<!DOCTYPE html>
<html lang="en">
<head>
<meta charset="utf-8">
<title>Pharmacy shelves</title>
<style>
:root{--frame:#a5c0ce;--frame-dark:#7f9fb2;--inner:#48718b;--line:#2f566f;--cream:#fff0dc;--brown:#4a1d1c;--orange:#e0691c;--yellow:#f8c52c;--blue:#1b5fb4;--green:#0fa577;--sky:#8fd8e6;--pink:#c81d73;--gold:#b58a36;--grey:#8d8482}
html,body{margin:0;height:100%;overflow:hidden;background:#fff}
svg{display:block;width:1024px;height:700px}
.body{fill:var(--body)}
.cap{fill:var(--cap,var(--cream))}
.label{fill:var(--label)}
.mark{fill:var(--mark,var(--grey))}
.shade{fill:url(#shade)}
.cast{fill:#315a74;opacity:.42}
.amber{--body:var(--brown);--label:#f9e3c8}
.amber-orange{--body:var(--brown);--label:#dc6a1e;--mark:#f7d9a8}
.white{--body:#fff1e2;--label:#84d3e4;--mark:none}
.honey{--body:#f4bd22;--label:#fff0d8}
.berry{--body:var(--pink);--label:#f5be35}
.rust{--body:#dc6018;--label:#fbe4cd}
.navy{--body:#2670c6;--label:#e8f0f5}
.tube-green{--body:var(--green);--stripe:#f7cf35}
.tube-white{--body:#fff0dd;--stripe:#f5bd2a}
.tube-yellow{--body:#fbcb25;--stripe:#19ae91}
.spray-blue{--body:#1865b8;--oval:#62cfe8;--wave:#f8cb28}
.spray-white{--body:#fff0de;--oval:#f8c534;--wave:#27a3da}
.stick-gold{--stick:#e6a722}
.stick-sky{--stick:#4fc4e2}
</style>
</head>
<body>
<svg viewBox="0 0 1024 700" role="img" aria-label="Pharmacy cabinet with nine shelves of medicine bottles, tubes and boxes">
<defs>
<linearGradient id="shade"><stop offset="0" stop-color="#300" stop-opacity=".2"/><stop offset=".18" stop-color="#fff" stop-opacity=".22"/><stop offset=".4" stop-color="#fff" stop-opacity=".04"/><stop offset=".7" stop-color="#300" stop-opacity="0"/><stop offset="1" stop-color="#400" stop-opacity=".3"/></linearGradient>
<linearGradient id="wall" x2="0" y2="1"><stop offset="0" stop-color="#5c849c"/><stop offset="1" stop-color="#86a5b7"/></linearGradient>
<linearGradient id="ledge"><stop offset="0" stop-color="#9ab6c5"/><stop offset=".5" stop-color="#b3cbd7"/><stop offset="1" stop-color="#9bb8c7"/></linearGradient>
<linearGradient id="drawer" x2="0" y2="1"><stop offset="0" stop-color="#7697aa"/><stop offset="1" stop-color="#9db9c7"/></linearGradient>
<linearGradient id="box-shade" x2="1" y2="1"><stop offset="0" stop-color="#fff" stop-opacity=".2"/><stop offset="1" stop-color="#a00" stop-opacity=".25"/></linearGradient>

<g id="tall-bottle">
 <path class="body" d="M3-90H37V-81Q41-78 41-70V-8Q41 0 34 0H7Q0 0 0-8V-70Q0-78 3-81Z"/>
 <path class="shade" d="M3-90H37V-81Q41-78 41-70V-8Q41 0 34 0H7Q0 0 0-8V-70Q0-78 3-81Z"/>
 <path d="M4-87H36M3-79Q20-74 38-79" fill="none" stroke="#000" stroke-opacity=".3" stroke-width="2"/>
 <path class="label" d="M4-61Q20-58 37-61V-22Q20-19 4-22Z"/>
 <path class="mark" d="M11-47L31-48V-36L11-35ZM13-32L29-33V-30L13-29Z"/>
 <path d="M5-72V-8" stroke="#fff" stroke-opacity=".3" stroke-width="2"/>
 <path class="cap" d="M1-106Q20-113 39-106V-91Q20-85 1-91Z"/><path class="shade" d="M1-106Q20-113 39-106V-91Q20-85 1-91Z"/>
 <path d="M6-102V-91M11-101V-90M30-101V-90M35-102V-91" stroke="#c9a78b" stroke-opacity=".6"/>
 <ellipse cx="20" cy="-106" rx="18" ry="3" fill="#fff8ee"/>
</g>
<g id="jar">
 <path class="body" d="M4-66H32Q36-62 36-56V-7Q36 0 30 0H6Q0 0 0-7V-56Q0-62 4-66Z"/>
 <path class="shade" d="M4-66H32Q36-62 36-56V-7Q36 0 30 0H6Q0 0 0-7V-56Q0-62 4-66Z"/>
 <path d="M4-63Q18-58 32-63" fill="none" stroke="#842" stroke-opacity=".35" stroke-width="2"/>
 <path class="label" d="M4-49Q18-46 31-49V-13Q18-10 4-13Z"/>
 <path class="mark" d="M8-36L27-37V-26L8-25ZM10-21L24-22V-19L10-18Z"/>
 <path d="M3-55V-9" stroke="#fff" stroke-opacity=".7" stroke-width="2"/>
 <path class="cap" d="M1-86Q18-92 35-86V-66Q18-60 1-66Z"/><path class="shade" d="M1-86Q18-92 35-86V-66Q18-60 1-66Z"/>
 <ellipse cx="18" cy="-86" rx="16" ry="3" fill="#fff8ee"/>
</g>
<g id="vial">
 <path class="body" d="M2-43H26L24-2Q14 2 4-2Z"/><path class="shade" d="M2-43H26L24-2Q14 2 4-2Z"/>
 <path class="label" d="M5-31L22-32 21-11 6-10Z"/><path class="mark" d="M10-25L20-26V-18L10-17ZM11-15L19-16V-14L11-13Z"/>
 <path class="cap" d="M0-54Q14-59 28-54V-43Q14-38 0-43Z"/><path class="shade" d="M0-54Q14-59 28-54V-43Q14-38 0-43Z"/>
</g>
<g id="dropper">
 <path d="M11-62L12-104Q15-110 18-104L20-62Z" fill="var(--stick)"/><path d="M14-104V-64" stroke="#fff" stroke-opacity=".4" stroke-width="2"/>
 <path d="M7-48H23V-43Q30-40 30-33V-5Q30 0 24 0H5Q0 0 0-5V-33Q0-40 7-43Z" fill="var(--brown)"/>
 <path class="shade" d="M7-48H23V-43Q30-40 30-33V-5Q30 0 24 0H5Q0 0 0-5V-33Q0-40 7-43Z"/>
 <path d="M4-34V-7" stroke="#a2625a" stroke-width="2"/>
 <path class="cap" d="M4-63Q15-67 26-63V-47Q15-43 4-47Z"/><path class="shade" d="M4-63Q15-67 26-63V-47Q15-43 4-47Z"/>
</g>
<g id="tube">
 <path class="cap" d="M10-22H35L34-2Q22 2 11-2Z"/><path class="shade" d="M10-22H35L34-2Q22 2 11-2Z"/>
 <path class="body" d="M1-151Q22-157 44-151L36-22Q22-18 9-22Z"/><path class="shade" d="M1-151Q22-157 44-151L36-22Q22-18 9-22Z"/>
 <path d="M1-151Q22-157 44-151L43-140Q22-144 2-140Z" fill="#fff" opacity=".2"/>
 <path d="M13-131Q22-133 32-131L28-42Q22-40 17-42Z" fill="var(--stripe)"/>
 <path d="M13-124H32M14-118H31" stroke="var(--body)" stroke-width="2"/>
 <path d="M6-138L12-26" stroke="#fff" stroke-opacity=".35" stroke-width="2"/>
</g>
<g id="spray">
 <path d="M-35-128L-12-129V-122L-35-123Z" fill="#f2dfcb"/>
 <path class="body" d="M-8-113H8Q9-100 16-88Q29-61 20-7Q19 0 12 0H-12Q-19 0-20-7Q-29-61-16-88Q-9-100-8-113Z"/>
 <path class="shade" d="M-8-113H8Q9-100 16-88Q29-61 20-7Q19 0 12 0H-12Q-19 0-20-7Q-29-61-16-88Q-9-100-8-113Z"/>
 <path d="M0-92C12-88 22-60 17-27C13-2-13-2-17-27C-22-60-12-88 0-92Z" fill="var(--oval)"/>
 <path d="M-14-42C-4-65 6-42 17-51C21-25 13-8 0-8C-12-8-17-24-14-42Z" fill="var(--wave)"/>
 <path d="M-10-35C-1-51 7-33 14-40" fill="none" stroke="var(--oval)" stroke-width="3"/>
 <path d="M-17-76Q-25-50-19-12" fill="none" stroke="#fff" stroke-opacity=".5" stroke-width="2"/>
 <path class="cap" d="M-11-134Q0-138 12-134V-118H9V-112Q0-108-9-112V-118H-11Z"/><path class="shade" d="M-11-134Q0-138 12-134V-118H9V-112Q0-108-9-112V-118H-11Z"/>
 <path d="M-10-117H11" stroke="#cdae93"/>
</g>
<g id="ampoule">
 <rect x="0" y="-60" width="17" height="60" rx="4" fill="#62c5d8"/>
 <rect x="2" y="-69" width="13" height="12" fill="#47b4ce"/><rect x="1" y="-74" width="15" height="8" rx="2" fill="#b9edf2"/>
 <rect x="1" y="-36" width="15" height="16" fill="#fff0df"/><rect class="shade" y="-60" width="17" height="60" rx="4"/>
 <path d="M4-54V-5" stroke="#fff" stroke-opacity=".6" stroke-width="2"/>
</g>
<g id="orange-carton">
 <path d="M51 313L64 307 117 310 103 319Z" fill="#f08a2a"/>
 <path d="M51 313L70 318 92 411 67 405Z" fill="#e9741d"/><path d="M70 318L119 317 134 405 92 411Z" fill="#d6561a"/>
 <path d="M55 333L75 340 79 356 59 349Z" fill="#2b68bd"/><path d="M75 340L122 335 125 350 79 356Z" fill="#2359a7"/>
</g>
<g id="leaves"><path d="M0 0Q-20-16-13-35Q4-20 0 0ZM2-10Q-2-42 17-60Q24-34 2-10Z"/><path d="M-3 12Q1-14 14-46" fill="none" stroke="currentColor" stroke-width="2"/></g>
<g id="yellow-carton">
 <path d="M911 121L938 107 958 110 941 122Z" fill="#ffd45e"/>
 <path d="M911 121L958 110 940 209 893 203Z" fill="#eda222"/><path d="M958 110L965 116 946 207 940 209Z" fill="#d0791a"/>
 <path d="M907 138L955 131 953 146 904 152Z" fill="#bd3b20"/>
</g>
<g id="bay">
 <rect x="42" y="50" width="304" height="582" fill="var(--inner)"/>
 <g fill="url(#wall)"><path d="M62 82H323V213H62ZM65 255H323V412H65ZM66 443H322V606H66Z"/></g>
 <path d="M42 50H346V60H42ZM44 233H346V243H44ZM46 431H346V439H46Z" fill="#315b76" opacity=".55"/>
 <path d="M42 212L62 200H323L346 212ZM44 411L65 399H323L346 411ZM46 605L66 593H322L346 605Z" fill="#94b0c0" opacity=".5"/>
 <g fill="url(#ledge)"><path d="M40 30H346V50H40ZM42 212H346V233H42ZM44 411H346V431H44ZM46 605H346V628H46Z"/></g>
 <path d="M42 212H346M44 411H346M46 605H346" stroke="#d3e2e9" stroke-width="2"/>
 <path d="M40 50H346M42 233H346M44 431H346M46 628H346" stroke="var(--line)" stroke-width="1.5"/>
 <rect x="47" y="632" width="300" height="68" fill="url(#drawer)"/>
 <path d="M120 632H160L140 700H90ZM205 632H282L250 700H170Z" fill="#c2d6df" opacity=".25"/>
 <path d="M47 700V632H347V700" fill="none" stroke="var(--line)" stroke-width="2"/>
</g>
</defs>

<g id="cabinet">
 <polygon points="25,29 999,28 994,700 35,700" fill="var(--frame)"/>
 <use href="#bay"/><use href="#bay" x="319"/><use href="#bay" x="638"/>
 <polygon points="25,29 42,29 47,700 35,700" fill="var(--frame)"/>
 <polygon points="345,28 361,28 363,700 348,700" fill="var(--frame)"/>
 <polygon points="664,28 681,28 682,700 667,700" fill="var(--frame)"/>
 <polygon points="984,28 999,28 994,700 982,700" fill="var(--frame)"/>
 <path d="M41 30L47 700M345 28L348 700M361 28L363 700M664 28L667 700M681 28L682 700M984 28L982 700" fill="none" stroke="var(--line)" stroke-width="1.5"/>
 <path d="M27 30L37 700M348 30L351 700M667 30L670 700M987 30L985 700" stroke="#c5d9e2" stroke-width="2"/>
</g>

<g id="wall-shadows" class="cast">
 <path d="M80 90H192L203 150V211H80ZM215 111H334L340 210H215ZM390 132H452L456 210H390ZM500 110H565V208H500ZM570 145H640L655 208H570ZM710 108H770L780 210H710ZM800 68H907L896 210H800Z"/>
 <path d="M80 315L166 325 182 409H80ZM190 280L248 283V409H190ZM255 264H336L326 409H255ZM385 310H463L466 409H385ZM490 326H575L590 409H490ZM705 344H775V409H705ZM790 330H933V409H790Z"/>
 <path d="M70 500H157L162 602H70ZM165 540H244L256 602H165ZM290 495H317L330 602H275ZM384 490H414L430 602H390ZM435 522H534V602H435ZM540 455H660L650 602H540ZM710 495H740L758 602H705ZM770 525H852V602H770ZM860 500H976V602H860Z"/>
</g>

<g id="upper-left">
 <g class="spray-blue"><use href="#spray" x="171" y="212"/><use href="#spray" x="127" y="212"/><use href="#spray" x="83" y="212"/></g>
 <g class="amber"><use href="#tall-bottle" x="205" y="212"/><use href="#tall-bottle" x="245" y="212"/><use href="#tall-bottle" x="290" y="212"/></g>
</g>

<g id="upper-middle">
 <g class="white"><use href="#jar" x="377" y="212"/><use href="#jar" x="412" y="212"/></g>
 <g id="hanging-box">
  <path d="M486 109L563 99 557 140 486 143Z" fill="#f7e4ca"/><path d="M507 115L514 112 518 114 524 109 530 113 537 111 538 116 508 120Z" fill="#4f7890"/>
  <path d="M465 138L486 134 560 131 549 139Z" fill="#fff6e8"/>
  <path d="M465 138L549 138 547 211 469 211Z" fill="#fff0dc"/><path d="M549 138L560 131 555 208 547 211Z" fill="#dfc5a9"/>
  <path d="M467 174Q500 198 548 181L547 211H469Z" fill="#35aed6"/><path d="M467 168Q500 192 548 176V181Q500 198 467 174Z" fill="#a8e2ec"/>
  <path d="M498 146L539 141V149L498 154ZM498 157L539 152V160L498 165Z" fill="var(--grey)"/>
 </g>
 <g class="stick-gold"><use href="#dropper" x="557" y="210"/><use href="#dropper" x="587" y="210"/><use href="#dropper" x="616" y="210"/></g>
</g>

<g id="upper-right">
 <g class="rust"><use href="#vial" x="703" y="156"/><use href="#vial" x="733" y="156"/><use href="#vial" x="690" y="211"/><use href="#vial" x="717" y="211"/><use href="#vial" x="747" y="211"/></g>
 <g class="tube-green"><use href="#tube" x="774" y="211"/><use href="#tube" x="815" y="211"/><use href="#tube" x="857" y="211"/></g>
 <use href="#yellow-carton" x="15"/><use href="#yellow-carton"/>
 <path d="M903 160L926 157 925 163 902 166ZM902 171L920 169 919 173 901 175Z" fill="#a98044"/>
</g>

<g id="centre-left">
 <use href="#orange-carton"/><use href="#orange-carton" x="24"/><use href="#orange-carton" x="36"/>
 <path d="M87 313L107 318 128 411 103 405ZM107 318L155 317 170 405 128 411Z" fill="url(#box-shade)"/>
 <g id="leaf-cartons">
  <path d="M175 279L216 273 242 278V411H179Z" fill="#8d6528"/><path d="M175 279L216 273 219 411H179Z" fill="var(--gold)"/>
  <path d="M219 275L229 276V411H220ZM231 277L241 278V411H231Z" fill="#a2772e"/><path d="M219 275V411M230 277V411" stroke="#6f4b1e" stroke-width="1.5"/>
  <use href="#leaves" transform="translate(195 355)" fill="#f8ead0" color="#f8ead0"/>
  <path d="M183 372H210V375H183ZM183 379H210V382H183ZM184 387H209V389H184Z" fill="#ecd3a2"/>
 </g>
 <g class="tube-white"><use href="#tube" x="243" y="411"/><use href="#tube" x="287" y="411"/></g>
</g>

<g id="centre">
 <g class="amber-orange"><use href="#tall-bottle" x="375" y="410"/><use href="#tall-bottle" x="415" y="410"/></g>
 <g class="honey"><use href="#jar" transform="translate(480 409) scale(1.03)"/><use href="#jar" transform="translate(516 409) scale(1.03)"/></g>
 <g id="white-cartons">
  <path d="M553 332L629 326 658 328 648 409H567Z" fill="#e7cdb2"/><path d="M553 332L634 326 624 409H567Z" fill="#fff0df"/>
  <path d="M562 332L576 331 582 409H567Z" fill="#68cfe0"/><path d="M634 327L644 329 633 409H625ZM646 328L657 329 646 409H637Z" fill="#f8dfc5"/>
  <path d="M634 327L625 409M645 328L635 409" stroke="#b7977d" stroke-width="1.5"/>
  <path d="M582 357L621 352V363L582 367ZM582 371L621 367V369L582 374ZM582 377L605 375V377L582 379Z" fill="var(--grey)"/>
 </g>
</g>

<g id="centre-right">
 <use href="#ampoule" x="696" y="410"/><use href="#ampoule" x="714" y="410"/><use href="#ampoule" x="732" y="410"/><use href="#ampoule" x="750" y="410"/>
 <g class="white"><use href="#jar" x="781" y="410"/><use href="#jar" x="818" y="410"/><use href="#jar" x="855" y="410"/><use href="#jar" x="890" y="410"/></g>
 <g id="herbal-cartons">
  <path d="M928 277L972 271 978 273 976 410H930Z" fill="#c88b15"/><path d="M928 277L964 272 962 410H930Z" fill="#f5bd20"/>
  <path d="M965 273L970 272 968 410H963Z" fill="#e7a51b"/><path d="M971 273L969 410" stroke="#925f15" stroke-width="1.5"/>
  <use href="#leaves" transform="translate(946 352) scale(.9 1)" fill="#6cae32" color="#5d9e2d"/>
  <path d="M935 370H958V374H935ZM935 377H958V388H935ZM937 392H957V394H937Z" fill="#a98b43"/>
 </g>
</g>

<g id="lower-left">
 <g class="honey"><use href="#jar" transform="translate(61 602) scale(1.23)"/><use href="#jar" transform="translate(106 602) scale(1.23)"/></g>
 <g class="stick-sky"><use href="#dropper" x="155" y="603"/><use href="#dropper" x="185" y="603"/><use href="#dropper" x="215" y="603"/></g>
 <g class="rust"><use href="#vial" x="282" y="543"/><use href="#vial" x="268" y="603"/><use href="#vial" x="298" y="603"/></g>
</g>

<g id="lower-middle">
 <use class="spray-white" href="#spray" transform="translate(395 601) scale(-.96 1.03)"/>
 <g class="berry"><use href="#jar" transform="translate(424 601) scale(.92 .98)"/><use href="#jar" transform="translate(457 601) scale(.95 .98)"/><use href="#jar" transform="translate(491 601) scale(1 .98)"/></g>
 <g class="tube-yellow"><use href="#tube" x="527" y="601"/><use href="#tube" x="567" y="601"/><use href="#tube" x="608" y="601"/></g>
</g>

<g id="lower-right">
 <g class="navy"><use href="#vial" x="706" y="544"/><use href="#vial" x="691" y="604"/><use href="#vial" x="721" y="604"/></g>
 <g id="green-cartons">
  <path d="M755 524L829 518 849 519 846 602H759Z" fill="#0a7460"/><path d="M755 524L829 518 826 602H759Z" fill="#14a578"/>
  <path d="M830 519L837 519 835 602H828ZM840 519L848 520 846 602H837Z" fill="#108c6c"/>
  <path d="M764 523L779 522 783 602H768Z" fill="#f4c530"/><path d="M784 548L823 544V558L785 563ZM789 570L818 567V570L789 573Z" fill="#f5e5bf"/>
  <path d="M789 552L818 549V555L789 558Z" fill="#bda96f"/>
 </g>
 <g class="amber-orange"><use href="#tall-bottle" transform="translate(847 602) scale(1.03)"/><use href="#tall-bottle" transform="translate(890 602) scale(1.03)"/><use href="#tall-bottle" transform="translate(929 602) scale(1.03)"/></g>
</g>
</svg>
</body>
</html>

#####

* Instructions to follow:
Where a line above includes "drawer", copy that line.

* Reply to the exercise:
<linearGradient id="drawer" x2="0" y2="1"><stop offset="0" stop-color="#7697aa"/><stop offset="1" stop-color="#9db9c7"/></linearGradient>
 <rect x="47" y="632" width="300" height="68" fill="url(#drawer)"/>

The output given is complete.